Parenting Tips on Teen Dating – Part Two

October 24, 2022

As a continuation from last month’s blog topic, we wanted to continue with Teen Dating again this month as we know it is a daunting topic to tackle in parenting. Just remember that this is a normal, healthy, and necessary part of any young adult’s emotional development.

Here are some more teen dating tips from our wise team of clinicians!

Amy Andrukonis, Supervisee in Clinical Social Work

Last month I wrote about how we can parent our young children in order to prepare them for healthy dating relationships in the future. Two things are true: the first is that part of our job as parents is setting limits for our children, and overruling them when what they want is unsafe or unacceptable.
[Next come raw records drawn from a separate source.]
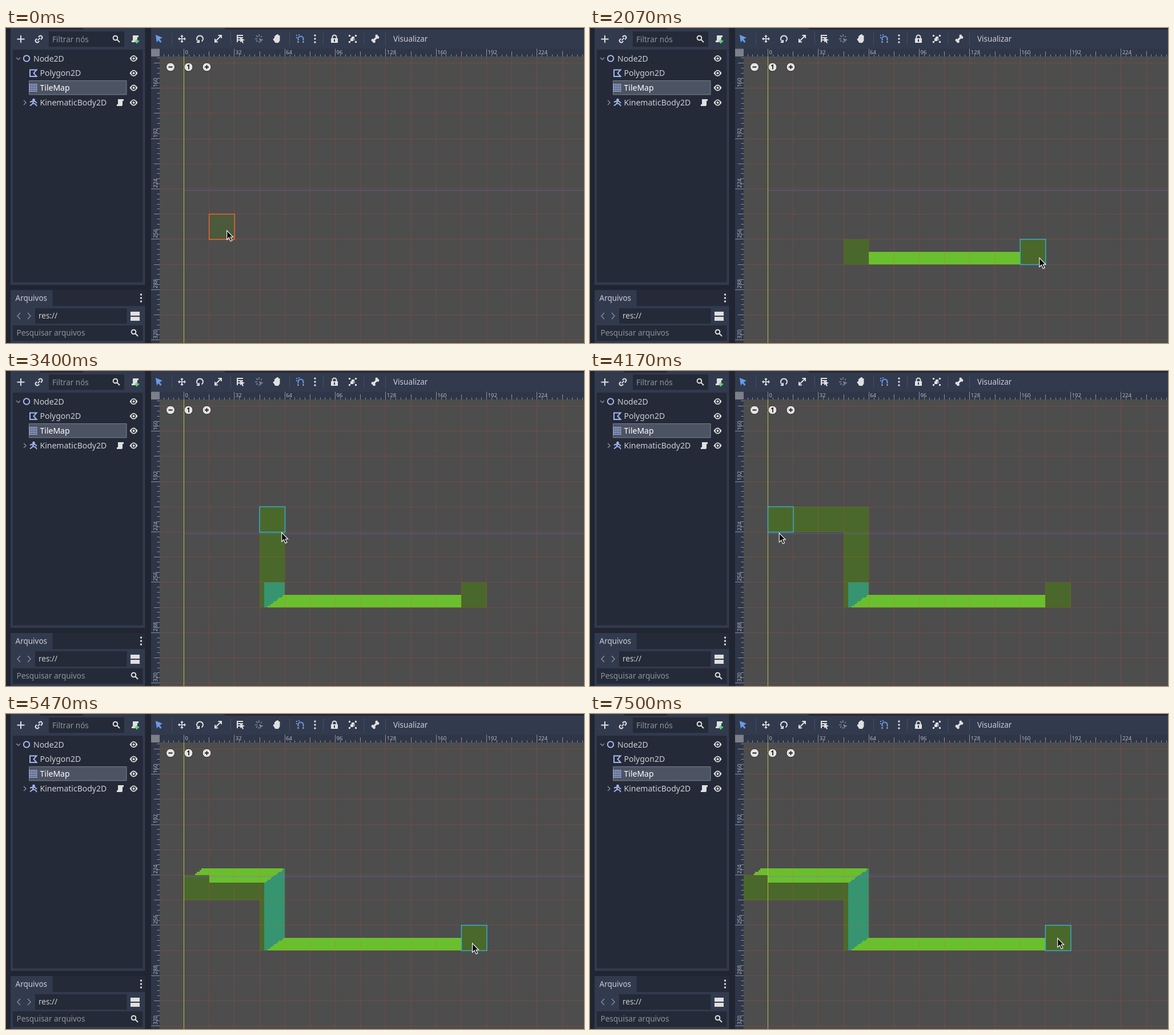
Animation, 1012 px wide and 553 px high, one loop 8 s. Source, as an HTML page:

```html
<!DOCTYPE html>
<html lang="pt">
<head>
<meta charset="utf-8">
<title>TileMap</title>
<style>
html, body { margin: 0; width: 100%; height: 100%; overflow: hidden; background: #202531; }
svg { display: block; width: 100%; height: 100%; }
text { font-family: "Noto Sans", sans-serif; font-size: 14px; fill: #cdcfd4; }
.small { font-size: 13.5px; }
.dim { fill: #8f949f; }
.rule { font-size: 9.5px; fill: #b4b8c0; }
.line { fill: none; stroke: #e0e0e0; stroke-width: 2; }
.node { fill: none; stroke: #a5b7f3; stroke-width: 2; }
.gray { fill: none; stroke: #858b98; stroke-width: 1.5; }
.snap { fill: none; stroke: #699ce8; stroke-width: 2; }
.field { fill: #242a37; }
.base { fill: #323a4e; }
.back { fill: #202531; }
.lit { fill: #e0e0e0; }
</style>
</head>
<body>
<svg viewBox="0 0 1012 553" xmlns="http://www.w3.org/2000/svg">
  <defs>
    <clipPath id="view"><path d="M269 50H1012V553H269Z"/></clipPath>
    <g id="eye">
      <path class="lit" d="M-7 0Q0-11 7 0Q0 11-7 0Z"/>
      <circle r="3.7" class="field"/><circle r="2" class="lit"/>
    </g>
    <g id="lens" class="line"><circle cx="-1.5" cy="-1.5" r="3.8"/><path d="M1.5 1.5L6 6"/></g>
    <path id="dots" class="line" d="M0-6v.1M0 0v.1M0 6v.1" stroke-linecap="round" style="stroke-width:3.4px"/>
    <path id="scroll" class="lit" d="M-4-6H6V-3H4V4Q4 6 2 6H-6V3H-4Z"/>
    <path id="arm" class="lit" d="M-1-2V-4H-3L0-7L3-4H1V-2Z"/>
    <g id="disc"><circle r="7.5" fill="#e4e4e4" stroke="#2a2a2a"/></g>
  </defs>

  <path fill="#4d4d4d" d="M269 50H1012V553H269Z"/>
  <g clip-path="url(#view)">
    <g id="tiles" shape-rendering="crispEdges"></g>
    <g id="grid" stroke="#ff4d1a" stroke-opacity=".2"></g>
    <path d="M311 285.5H1012" stroke="#66f" stroke-opacity=".45"/>
    <path d="M311.5 50V553" stroke="#b9bd40"/>
    <rect id="hover" fill-opacity=".5" stroke-opacity=".85" stroke-width="1.6"/>
  </g>

  <use href="#disc" x="288" y="68.5"/><use href="#disc" x="319.5" y="68.5"/><use href="#disc" x="351.5" y="68.5"/>
  <path d="M284.5 68.5h7M348 68.5h7M351.5 65v7M317.5 66.5L320 65v7.5" fill="none" stroke="#222" stroke-width="1.8"/>

  <!-- rulers -->
  <path fill="#2e3648" d="M254 36H1012V50H269V553H254Z"/>
  <path fill="#7c808a" d="M254 36h15v14h-15Z"/>
  <g id="ticks" stroke="#8d929d"></g>
  <g id="labels"></g>

  <!-- toolbar -->
  <path class="back" d="M0 0H254V553H0Z"/>
  <path class="base" d="M254 0H383V2.500H1012V36.500H254Z"/>
  <g id="separators" stroke="#454d61"></g>
  <path fill="#699ce8" d="M262 12l12 5l-5 2.500l3.500 4.500l-2.500 2l-3-4.500l-3 4Z"/>
  <g id="move" transform="translate(308 19)"><circle class="lit" r="1.7"/></g>
  <path class="line" d="M336.500 23.500a5.500 5.500 0 1 1 6 0M334 25h4v-4M339.500 19v.1"/>
  <path class="line" d="M367 23l9-9M366 19v5.500h5M371.500 13H377v5"/>
  <path class="line" d="M404 13h11M404 17h11M404 21h6M405 12v13"/>
  <path class="lit" d="M410 17l8 4l-3.500 1.500l1.500 4h-2l-1.500-3l-2.500 1.500Z"/>
  <path class="gray" d="M443 11v4M436 19h4M438 13l3 3M438 24l2.500-2.500M443 23v3M448 14l-2 2"/>
  <path fill="#858b98" d="M443 18l8 3l-4 1l-1 4Z"/>
  <path class="lit" d="M470 18v-4h2v-2h2.500v-1H477v2h2.500v9l-2.500 4h-5.500l-4-6q1-2.500 2.500-2Z"/>
  <path class="snap" d="M511.500 22v-3a4.500 4.500 0 0 1 9 0v3M508 13h2M508 17h2M512 12h2"/>
  <path class="line" d="M510.500 24.500h2M519.500 24.500h2"/>
  <use href="#dots" x="541" y="19"/>
  <path class="lit" d="M569 18h12v8h-12Z"/><path class="line" d="M571.500 19v-3a3.500 3.500 0 0 1 7 0v3"/>
  <path class="base" d="M574 20h2v4h-2Z"/>
  <path class="line" d="M600 13.500h14M600 24.500h14" stroke-dasharray="3 8" style="stroke-width:3px"/>
  <path class="lit" d="M605 15h5v3h-2v5h-5v-5h2Z"/><path fill="#9196a1" d="M608 18h3v4h-3Z"/>
  <path class="line" d="M643 22.500l7-7" style="stroke-width:3.5px"/>
  <path class="line" d="M642 21.500v.1M644.500 23.800v.1M648.800 14v.1M651 16.500v.1" stroke-linecap="round" style="stroke-width:4.8px"/>
  <text class="small" x="678" y="24">Visualizar</text>

  <!-- scene dock -->
  <path class="base" d="M8 0H60V2.500H135V0H243.500V451H8Z"/>
  <path class="line" d="M26 13v13M19.500 19.500h13"/>
  <path class="line" transform="translate(57.5 19.5) rotate(-45)" d="M-2-3h-2a3 3 0 0 0 0 6h2M2-3h2a3 3 0 0 1 0 6h-2M-3 0h6"/>
  <path class="field" d="M75 6h132v27h-132ZM12 38h227.500v408.500H12Z"/>
  <text class="small dim" x="81" y="24.5">Filtrar nós</text>
  <use href="#lens" x="193" y="19"/>
  <use href="#scroll" x="226" y="19"/>
  <path d="M229 19.500v7.500M225.500 23.300h7.500" stroke="#65d67c" stroke-width="2.5"/>
  <path d="M40.500 92.500h170.500v24.500h-170.500Z" fill="#4c5363" stroke="#7b818e"/>
  <path class="gray" d="M18 52l3.500 3.500l3.500-3.500M31 127l4 4l-4 4"/>
  <circle class="node" cx="36" cy="53.5" r="5.2"/>
  <path class="node" d="M53.500 73.500H42V85h11.500l-5-5.800Z"/>
  <g id="mesh" class="node" stroke-dasharray="2 1"></g>
  <circle cx="48.5" cy="126" r="2.3" fill="#a5b7f3"/>
  <path class="node" d="M42 130l4-1.500h4l4 3M48 129l-1.500 4l-4.500 3.500M47 132l4.500 1.500l2.500 3.500"/>
  <text x="48" y="58.5">Node2D</text>
  <text x="59.5" y="84">Polygon2D</text>
  <text x="59.5" y="110" style="fill:#fff">TileMap</text>
  <text x="59.5" y="135.5">KinematicBody2D</text>
  <use href="#scroll" x="200" y="131"/>
  <g id="eyes"></g>

  <!-- file dock -->
  <path class="field" d="M8 460h235.500v28H8Z"/>
  <path class="base" d="M8 460H81.500V488H243.500V553H8Z"/>
  <text class="small" x="16.5" y="479">Arquivos</text>
  <use href="#dots" x="236.5" y="474"/>
  <path class="gray" d="M25 500l-5 5.500l5 5.500M38 500l5 5.500l-5 5.500"/>
  <path class="field" d="M51 492h160.500v27H51ZM12 522h227.500v27H12Z"/>
  <text class="small" x="57" y="510">res://</text>
  <path class="lit" d="M218 498h16v7h-16ZM218 507h16v7h-16Z"/>
  <text class="small dim" x="18.5" y="540">Pesquisar arquivos</text>
  <use href="#lens" x="225" y="535"/>

  <path id="cursor" d="M.7.7V16.500L4.300 13L7.200 19.300L10 18L7.100 12H11.700Z" fill="#080808" stroke="#fff" stroke-width="1.1"/>
</svg>
<script>
const LOOP = 8000, CELL = 44.17, PX = CELL / 16;
const DARK = '#4a682b', BRIGHT = '#6abf2e', TEAL = '#369470';
const el = id => document.getElementById(id);
const X = c => 311.5 + c * CELL, Y = r => 282.5 + r * CELL;
const range = (from, to, make) => {
  let out = '';
  for (let i = from; i < to; i++) out += make(i);
  return out;
};

const poses = [{ t: 0, x: 386, y: 355, c: 1, r: 1 }];
const paintedAt = new Map();
let last = [386, 355, 1, 1];

function along(path, u) {
  const i = Math.max(1, path.findIndex(k => k[0] >= u));
  const a = path[i - 1], b = path[i];
  const p = (u - a[0]) / (b[0] - a[0]);
  return a.slice(1).map((v, n) => v + (b[n + 1] - v) * p);
}

// Keys are [progress, cursor x, cursor y, column, row]; a cell left out stays.
// Cells are painted up to the share given by paint.
function stroke(start, end, steps, paint, ...keys) {
  const path = [[0, ...last]];
  for (const [u, x, y, c = last[2], r = last[3]] of keys) {
    last = [x, y, c, r];
    path.push([u, ...last]);
  }
  for (let k = 1; k <= steps; k++) {
    const t = start + (end - start) * (k - 1) / Math.max(1, steps - 1);
    const [x, y, col, row] = along(path, k / steps);
    const c = Math.round(col), r = Math.round(row), id = c + ',' + r;
    poses.push({ t, x, y, c, r });
    if (k / steps <= paint && !paintedAt.has(id)) paintedAt.set(id, t);
  }
}

stroke(530, 1300, 12, 0, [.25, 376, 318, 1, 0], [.66, 424, 372, 3, 2], [1, 464, 402]);
stroke(1500, 1500, 1, 0, [1, 473, 398]);
stroke(1670, 2470, 17, 1, [.04, 473, 398], [.529, 786, 403, 10], [.64, 825, 401, 11], [.8, 820, 400], [1, 700, 395, 9]);
stroke(2500, 2870, 6, 0, [.5, 385, 390, 1], [1, 590, 392, 6]);
stroke(3070, 3200, 4, 1, [.5, 490, 385, 3], [.75, 478, 368, 3, 1], [1, 482, 350, 3, 0]);
stroke(3370, 3570, 4, 1, [.25, 482, 283, 3, -1], [1, 480, 264]);
stroke(3770, 4000, 6, 1, [.8, 345, 270, 0], [1, 332, 276]);
stroke(4170, 4670, 7, 1, [.4, 328, 298, 0, 0], [.6, 384, 303], [1, 328, 301]);
stroke(4830, 5570, 14, .3, [.14, 341, 300, 1], [.21, 375, 302, 2], [.3, 430, 303], [.8, 815, 400, 11, 2], [1, 818, 407]);
stroke(5970, 6270, 8, 0, [.5, 285, 301, -1, 0], [.62, 300, 299, 0], [1, 335, 302]);
stroke(6570, 6670, 3, 1, [.33, 300, 300, -1], [.66, 300, 290, -1, -1], [1, 298, 284]);
stroke(7000, 7500, 10, 0, [.8, 810, 392, 11, 2], [1, 818, 393]);

// Tile artwork is on a 16 by 16 pixel cell.
function tile(c, r, has) {
  const box = (x, y, w, h, color) =>
    `<rect x="${X(c) + x * PX}" y="${Y(r) + y * PX}" width="${w * PX}" height="${h * PX}" fill="${color}"/>`;
  const split = (y, x) => box(0, y, x, 1, BRIGHT) + box(x, y, 16 - x, 1, TEAL);
  const tail = (y, x) => box(x, y, 16 - x, 1, BRIGHT);
  const slope = n => Math.round(16 - 1.45 * (n + .5));
  const full = box(0, 0, 16, 16, DARK);
  const wall = box(0, 0, 3, 16, DARK) + box(3, 0, 13, 16, TEAL);

  if (r === 2 && c === 3) return has(3, 1) ? wall + range(8, 16, y => tail(y, slope(y - 8))) : full;
  if (r === 2) return has(c + 1, 2) ? box(0, 8, 16, 8, BRIGHT) : full;
  if (c === 3) {
    if (!has(2, 0)) return full;
    if (r === -1) return range(12, 16, y => split(y, slope(y - 12)));
    return r ? wall : wall + range(0, 5, y => split(y, slope(y + 4)));
  }
  const inner = has(c - 1, -1) && has(c - 1, 0) && has(c + 1, 0);
  if (r === 0) return inner ? full + box(0, 0, 16, 5, BRIGHT) : full;
  if (inner) return box(0, 12, 16, 4, BRIGHT);
  if (has(c, 0) && !has(c - 1, -1))
    return range(12, 16, y => tail(y, 11 - Math.round((y - 12) * 1.3)));
  return full;
}

function buildStatic() {
  const snap = v => Math.floor(v) + .5;
  const inset = i => i % 10 === 0 ? 0 : i % 5 === 0 ? 5 : 10.5;
  const label = (i, value, place) => i % 10 ? '' : `<text class="rule" transform="${place}">${value}</text>`;
  el('grid').innerHTML =
    range(0, 16, c => `<path d="M${snap(X(c))} 50V553"/>`) +
    range(-5, 7, r => `<path d="M269 ${snap(Y(r))}H1012"/>`);
  el('ticks').innerHTML =
    range(-4, 80, i => `<path d="M${snap(X(i / 5))} ${36 + inset(i)}V50"/>`) +
    range(-26, 31, i => `<path d="M${254 + inset(i)} ${snap(Y(i / 5))}H269"/>`);
  el('labels').innerHTML =
    range(0, 80, i => label(i, i * 3.2, `translate(${X(i / 5) + 2} 46)`)) +
    range(-26, 31, i => label(i, 224 + i * 3.2, `translate(264.5 ${Y(i / 5) - 2}) rotate(-90)`));
  el('separators').innerHTML = [290, 393, 496, 555, 626, 664].map(x => `<path d="M${x}.5 8V30"/>`).join('');
  el('move').innerHTML += range(0, 4, i => `<use href="#arm" transform="rotate(${i * 90})"/>`);
  el('mesh').innerHTML = range(0, 5, i => `<path d="M40.5 ${99 + i * 3}h14.5"/>`);
  el('eyes').innerHTML = range(0, 4, i => `<use href="#eye" x="223.5" y="${53.5 + i * 25.8}"/>`);
  const hover = el('hover');
  hover.setAttribute('width', CELL + .4);
  hover.setAttribute('height', CELL + .4);
  hover.setAttribute('fill', DARK);
}

let shown = null;
function draw(t) {
  const pose = poses.filter(p => p.t <= t).pop();
  if (pose === shown) return;
  shown = pose;
  const has = (c, r) => paintedAt.get(c + ',' + r) <= t;
  el('tiles').innerHTML = [...paintedAt.keys()].map(id => id.split(',').map(Number))
    .filter(([c, r]) => has(c, r)).map(([c, r]) => tile(c, r, has)).join('');
  const hover = el('hover');
  hover.setAttribute('x', X(pose.c));
  hover.setAttribute('y', Y(pose.r));
  hover.setAttribute('stroke', has(pose.c, pose.r) ? '#33b4dc' : '#ff6633');
  el('cursor').setAttribute('transform', `translate(${pose.x} ${pose.y})`);
}

buildStatic();
const began = performance.now();
function tick() {
  draw((performance.now() - began) % LOOP);
  requestAnimationFrame(tick);
}
tick();
</script>
</body>
</html>
```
The second is that our children tend to repeat dynamics from their earliest relationships in their adult relationships, meaning what we teach our children now is likely to show up in their future relationships – be they friendship relationships, work relationships, or dating relationships.

We don’t want our children to think that love means obedience and compliance, because this could get them into unsafe situations as teens and adults. Our children need us to set limits, but they also need us to teach them how to voice their thoughts and feelings and listen to their own bodies so that they don’t get stuck in a cycle of people-pleasing as they grow up. Consider the statements below.

  • Your thoughts and feelings matter, and they matter to me.
  • My job is to keep you safe. It’s OK if you don’t always like my choices, but I’ll still do my job.
  • I love you even when I don’t like your behavior.
  • You get to be your own person. You and I don’t always have to agree.

If one or a few resonate with you, write them down and place them where you can see them. As you communicate these complex ideas to your child with your words and actions, they will learn that their thoughts and feelings are important – even the ones that differ from yours. They will learn that love and obedience are not the same thing. This understanding will serve them well in dating and throughout life.

Kasey Cain, Licensed Professional Counselor

To quickly summarize my post from last month, promoting healthy and safe teen dating actually begins early on with modeling healthy relationships. Heathy relationships have many components (self-respect, honesty, compromise, problem solving, empathy, good communication, boundaries) and in last month’s post I promised some tips for teaching, modeling, and practicing some of these prior to the teen years in hopes of setting kids up for success.

If you have read any of my previous blogs you will not be surprised when I tell you the top two ways to help develop these skills are to PLAY EVERY DAY and READ WITH YOUR CHILDREN.

  • Play: Structured and unstructured play time incorporates communication, problem solving, boundary setting, honesty, and so much more. Think of the last time you played a game. What was it? A structured game like a board game or was it unstructured, like building legos without a kit? The most recent game for me was cards with my daughter. One of my rules is that I do not let children win on purpose (except when running a race because I don’t want to run anywhere). I also do not allow cheating in games. These are both boundaries that I clearly communicate before engaging in a game with any child. In my daughter’s case, she feels a sense of pride when she beats me (which happens more than I would like to admit). However, when she does not win, if a game is hard, or the rules are unclear, it is easy to become frustrated – these are opportune times to practice emotional regulation. Children learn through play. They learn how to read non-verbal cues, they learn how to follow rules, how to problem solve, how to persevere in challenging tasks, etc.
  • Reading: This should really say “reading and reflecting”. Reading the book, any book, is step one. The next step is to talk about the story. Some of my favorite books are the Piggie and Elephant books by Mo Willems. Elephant Gerald and Piggie are best friends with distinct personalities. They have super fun times filled with creativity, sharing, frustration, concern, love, misunderstandings, apologies, and so much more. Children can learn about these things by noticing what the characters are thinking, feeling, and doing. You can help children make connections between what is happening in the books and real life situations. These don’t have to be literary lectures but instead a quick question such as “Do you think Piggie was being a friend to Gerald when…?”

Modeling, practicing, and teaching healthy relationships is not just important but it can be fun too! If you need parenting support while navigating teen dating in your family, contact our Director of First Impressions to set up a parenting consultation with Dr. Amy Parks, LPC and Practice Owner.

Until next time, Be Wise!